**YOUR OBJECTIVE**
Wherever the string "rear" shows up in the data below, copy the whole line.

(Stored data entries)

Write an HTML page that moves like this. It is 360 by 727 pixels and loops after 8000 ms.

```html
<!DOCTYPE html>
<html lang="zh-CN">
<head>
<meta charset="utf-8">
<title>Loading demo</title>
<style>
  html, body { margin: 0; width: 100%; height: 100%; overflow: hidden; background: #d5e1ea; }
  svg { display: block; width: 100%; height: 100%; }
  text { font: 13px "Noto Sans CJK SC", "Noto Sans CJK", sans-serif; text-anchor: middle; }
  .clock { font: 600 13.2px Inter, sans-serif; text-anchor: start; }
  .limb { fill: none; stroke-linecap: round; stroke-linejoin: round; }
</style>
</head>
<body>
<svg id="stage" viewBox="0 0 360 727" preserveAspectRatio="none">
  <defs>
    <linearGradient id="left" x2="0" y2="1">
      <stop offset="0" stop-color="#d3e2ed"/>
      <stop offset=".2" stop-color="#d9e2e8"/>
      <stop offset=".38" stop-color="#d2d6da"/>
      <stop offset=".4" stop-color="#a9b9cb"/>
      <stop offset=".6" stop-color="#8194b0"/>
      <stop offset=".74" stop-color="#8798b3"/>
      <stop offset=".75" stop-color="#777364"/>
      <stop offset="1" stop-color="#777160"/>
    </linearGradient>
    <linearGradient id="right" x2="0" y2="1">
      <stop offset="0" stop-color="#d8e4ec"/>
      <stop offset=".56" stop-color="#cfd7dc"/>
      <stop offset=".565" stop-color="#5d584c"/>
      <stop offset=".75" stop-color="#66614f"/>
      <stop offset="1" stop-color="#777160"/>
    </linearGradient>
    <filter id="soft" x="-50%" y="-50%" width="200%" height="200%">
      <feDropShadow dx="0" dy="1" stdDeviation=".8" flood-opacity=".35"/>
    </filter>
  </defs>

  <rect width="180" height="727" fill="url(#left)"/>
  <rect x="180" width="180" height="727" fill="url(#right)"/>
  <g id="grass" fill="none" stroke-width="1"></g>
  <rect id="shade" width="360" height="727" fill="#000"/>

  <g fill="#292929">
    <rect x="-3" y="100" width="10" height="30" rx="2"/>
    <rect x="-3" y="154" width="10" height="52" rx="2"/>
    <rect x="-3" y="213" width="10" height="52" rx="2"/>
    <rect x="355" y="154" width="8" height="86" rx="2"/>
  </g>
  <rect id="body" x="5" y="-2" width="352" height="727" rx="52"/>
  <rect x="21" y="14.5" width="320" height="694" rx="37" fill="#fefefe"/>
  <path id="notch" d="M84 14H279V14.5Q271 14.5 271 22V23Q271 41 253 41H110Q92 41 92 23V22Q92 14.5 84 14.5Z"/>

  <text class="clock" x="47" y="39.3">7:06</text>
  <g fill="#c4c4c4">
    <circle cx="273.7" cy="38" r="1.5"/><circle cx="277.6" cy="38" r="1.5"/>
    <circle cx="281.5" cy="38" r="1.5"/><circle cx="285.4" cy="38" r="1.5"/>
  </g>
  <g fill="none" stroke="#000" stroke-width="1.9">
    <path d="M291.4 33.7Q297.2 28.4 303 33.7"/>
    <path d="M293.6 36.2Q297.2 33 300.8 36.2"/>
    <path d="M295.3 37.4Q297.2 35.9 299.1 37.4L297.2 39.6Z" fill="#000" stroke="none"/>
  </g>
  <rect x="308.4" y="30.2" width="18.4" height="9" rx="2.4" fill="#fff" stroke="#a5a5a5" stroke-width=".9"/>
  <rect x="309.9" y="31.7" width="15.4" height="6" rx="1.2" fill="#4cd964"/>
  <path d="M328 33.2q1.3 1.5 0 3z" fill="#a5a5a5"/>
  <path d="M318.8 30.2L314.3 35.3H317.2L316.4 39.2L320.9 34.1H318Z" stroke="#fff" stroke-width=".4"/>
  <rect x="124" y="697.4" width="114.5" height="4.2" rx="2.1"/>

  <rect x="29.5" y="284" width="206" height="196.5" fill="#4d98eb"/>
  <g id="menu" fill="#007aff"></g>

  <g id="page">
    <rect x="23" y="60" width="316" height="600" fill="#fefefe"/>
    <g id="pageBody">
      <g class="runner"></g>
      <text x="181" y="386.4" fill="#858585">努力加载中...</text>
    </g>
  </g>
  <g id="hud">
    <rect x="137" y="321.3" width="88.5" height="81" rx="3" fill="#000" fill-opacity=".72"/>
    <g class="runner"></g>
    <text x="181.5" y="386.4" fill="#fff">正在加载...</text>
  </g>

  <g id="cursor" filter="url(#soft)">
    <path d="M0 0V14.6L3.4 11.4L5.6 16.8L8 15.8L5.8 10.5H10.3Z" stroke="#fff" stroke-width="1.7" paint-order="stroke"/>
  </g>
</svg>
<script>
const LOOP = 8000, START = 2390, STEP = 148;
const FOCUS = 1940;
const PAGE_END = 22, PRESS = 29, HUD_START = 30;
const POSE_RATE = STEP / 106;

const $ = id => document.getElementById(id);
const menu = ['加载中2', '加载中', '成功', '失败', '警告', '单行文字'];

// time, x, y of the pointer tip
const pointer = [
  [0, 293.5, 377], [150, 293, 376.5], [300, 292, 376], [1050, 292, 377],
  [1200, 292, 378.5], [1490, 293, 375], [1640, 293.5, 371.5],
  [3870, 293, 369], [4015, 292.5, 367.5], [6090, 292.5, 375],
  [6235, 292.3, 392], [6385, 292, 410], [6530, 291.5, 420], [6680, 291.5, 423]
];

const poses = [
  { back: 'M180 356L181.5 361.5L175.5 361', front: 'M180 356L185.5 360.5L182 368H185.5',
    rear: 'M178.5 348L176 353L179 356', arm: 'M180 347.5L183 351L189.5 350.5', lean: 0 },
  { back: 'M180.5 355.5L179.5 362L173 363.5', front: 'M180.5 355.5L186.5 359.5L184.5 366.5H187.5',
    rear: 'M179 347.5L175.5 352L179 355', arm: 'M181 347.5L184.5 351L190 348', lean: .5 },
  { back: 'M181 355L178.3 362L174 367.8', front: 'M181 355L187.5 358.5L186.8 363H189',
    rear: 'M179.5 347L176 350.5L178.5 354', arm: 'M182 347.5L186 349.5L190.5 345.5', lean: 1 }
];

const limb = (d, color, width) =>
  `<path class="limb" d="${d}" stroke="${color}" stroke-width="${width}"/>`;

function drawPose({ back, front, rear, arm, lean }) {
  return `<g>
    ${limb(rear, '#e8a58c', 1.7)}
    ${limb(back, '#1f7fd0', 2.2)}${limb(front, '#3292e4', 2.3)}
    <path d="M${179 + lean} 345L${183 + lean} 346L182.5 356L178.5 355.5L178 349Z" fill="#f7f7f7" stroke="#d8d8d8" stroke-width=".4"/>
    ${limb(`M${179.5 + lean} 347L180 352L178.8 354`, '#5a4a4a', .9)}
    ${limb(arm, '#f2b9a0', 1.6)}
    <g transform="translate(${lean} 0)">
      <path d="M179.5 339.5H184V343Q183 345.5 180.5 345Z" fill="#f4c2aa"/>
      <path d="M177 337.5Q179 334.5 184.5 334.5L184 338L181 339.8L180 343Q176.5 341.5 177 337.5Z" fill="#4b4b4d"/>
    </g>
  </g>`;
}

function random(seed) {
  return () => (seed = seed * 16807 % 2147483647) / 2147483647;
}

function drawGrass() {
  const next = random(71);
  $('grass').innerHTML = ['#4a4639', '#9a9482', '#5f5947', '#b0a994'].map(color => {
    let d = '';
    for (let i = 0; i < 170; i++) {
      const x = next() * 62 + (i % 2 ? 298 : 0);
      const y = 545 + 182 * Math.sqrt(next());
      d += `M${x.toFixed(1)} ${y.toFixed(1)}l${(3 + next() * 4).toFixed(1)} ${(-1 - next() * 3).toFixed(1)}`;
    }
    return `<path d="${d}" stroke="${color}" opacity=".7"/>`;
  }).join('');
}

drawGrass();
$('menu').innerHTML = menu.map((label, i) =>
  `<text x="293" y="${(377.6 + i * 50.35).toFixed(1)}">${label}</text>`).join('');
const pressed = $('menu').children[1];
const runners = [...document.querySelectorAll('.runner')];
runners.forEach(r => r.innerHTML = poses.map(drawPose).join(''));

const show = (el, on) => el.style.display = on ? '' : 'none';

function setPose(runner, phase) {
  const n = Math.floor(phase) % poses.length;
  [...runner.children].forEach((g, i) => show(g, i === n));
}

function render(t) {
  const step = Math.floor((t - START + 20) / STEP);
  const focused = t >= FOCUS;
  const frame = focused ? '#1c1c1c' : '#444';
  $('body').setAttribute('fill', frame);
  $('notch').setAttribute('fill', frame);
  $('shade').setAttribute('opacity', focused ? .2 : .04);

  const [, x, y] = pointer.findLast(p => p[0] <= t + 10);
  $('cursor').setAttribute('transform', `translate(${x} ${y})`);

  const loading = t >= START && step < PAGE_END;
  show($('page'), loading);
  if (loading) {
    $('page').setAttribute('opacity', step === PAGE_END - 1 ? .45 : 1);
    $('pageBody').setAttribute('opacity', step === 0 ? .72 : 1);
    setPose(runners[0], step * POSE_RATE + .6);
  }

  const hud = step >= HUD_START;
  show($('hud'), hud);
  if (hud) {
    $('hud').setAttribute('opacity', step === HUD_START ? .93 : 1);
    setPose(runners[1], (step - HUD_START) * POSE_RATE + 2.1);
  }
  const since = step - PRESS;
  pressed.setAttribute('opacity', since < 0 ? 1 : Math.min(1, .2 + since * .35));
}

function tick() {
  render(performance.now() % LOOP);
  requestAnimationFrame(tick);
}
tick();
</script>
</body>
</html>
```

**YOUR RESPONSE**
    rear: 'M178.5 348L176 353L179 356', arm: 'M180 347.5L183 351L189.5 350.5', lean: 0 },
    rear: 'M179 347.5L175.5 352L179 355', arm: 'M181 347.5L184.5 351L190 348', lean: .5 },
    rear: 'M179.5 347L176 350.5L178.5 354', arm: 'M182 347.5L186 349.5L190.5 345.5', lean: 1 }
function drawPose({ back, front, rear, arm, lean }) {
    ${limb(rear, '#e8a58c', 1.7)}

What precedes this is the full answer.